Rare Shakespeare Manuscript Highlights New Exhibit

Aug 24, 2017

A 17th century collection of William Shakespeare's original works is the centerpiece of a new exhibit at the Cincinnati Museum Center.

This is your opportunity to read Shakespeare's words as they were first printed.
Credit Tana Weingartner / WVXU

The First Folio dates to 1623 and is one of just 234 "known surviving copies that preserved 36 of Shakespeare's plays after his death." It's on loan from the Folger Shakespeare Library as part of the CMC's Shakespeare and the Queen City exhibit.

A magical forest serves as the background for the exhibit which includes playbills, scripts, and remembrances from nationally-renowned Cincinnati Shakespeare actresses.
Credit Tana Weingartner / WVXU

The folio contains 18 plays that were printed for the first time when they were added to the compilation, including MacBeth and As You Like It. "Written to be preformed," the Museum Center says, "many of his plays were never published during his lifetime and without their inclusion in the First Folio, these plays would be lost to modern audiences."

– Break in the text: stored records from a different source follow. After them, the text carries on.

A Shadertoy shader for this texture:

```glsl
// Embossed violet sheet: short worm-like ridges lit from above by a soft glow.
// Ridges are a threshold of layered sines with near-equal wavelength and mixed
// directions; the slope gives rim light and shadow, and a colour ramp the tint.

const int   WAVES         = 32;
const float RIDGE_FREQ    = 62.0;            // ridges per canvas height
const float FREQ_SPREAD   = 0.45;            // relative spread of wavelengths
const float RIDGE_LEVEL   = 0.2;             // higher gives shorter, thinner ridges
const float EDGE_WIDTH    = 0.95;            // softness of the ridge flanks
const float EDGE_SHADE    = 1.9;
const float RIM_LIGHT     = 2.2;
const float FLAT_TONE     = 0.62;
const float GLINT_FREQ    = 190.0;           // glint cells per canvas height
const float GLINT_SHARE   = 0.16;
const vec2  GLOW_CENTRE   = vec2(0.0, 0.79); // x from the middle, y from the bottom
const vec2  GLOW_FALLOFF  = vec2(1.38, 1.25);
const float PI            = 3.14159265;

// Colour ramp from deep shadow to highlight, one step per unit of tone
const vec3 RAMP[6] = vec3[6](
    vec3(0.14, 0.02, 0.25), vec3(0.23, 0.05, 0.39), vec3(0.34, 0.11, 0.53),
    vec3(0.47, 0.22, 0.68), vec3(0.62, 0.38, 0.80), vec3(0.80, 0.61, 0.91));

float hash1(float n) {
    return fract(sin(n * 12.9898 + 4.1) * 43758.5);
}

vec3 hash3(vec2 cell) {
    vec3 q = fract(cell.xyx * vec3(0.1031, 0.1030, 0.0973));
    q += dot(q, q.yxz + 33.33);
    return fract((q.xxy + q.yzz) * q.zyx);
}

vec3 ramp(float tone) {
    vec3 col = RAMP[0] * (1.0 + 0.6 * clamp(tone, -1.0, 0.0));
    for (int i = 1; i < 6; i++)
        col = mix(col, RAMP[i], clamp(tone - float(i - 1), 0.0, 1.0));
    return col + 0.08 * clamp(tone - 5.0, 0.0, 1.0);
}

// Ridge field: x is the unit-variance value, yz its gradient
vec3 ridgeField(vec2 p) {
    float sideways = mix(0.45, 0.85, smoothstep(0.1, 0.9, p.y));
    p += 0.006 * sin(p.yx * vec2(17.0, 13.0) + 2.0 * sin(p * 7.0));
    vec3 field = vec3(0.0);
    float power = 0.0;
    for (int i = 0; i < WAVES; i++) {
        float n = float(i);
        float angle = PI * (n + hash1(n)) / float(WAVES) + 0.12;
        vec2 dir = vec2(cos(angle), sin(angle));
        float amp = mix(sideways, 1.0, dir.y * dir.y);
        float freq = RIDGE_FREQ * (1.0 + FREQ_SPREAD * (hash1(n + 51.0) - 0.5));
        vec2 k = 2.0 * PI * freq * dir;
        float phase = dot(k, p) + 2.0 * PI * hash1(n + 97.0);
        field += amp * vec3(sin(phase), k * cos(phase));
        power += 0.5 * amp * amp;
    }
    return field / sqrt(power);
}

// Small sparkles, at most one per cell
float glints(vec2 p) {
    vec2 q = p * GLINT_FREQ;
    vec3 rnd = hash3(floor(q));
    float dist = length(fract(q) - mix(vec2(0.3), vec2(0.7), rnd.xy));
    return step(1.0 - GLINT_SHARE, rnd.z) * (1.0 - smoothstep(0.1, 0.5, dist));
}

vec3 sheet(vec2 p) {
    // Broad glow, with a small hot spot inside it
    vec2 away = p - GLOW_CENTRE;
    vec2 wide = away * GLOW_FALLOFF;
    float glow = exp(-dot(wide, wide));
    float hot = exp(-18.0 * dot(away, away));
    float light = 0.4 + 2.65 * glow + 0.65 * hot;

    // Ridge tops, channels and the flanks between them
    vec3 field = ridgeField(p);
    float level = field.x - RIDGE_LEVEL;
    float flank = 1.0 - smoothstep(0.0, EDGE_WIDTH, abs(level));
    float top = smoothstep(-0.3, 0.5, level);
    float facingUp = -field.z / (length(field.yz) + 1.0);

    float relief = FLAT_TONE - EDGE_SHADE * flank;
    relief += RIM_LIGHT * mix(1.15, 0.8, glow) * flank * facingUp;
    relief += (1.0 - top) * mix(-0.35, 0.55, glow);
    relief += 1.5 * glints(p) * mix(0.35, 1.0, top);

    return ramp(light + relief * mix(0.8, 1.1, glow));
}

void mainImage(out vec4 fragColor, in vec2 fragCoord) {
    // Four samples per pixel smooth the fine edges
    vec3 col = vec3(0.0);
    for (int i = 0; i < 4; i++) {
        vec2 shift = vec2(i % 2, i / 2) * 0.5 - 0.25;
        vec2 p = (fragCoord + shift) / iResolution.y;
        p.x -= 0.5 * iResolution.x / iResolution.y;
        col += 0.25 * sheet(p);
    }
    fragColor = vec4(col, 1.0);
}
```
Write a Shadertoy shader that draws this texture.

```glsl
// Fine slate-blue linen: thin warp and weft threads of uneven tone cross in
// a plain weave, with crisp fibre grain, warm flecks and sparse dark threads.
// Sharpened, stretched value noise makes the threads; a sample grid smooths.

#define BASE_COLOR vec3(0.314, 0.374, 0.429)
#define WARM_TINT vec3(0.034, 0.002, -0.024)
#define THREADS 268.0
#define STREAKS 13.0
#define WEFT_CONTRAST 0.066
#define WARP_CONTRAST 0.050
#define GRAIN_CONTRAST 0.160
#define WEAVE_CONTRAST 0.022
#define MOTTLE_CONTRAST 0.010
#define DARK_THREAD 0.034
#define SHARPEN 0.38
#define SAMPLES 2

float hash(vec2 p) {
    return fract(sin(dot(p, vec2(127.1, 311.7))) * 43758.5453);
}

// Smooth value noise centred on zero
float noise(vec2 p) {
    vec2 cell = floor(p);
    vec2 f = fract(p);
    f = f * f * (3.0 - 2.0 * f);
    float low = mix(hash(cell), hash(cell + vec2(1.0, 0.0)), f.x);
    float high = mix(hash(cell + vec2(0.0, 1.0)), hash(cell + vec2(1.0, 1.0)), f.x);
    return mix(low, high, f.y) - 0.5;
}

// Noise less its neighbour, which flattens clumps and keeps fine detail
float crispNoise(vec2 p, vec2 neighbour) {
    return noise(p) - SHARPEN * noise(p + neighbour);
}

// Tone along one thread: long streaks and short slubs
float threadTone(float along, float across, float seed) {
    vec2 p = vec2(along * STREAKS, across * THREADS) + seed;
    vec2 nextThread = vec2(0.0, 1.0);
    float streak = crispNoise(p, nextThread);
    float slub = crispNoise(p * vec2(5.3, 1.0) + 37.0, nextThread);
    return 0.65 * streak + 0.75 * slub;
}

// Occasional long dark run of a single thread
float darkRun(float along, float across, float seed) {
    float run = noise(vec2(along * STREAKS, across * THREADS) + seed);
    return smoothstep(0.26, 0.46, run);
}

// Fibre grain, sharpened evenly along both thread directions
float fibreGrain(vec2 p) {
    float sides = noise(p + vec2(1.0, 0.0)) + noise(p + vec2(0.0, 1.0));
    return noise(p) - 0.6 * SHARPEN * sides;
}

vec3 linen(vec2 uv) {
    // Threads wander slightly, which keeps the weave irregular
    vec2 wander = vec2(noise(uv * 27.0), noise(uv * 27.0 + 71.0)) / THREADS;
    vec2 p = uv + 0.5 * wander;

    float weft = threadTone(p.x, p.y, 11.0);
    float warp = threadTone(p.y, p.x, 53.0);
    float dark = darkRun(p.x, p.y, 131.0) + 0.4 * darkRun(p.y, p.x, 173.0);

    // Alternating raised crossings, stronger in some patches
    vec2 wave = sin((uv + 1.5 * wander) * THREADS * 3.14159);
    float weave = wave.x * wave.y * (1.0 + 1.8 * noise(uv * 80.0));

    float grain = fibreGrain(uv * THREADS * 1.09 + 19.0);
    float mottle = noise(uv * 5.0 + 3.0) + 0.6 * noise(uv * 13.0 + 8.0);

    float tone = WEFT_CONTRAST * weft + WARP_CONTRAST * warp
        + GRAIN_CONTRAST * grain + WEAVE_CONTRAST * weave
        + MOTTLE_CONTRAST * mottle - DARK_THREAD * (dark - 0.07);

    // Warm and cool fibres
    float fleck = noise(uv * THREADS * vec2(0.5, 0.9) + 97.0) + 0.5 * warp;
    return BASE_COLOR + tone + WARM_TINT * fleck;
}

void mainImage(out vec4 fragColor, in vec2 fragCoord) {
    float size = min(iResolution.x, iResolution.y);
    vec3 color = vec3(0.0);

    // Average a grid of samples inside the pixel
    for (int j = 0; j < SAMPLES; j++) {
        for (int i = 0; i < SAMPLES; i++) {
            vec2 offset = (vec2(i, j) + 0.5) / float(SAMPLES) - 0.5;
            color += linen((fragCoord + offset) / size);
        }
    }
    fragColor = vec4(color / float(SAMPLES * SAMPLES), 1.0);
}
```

"What's special about this exhibition," says Senior Director of Project Management for Exhibits Sarah Lima, "is that it's giving us a chance to look at Shakespeare as a storyteller and then to see how his stories get taken up by Americans and by Cincinnatians in particular. What's resonant about his work to the city of Cincinnati."

The exhibit includes works and artifacts from the University of Cincinnati's Archives and Rare Books Library, the Public Library of Cincinnati and Hamilton County, and the Cincinnati Shakespeare Company.

If "all the world's a stage," the Cincinnati Museum Center is offering guests an opportunity to be players.
Credit Tana Weingartner / WVXU

There's a stage with real props where visitors can try their hand at reciting lines before a pretend audience.

Lima says a particularly interesting point visitors should be sure to see is the adaption section "looking at the ways that different people have related to Shakespeare's plays through time, and how they've picked up these characters and breathed new life into them."

The media installation weaves together video of multiple actors with varying 'takes' reciting the To Be or Not To Be monologue from Hamlet.

Shakespeare and the Queen City is free and runs through Oct. 29.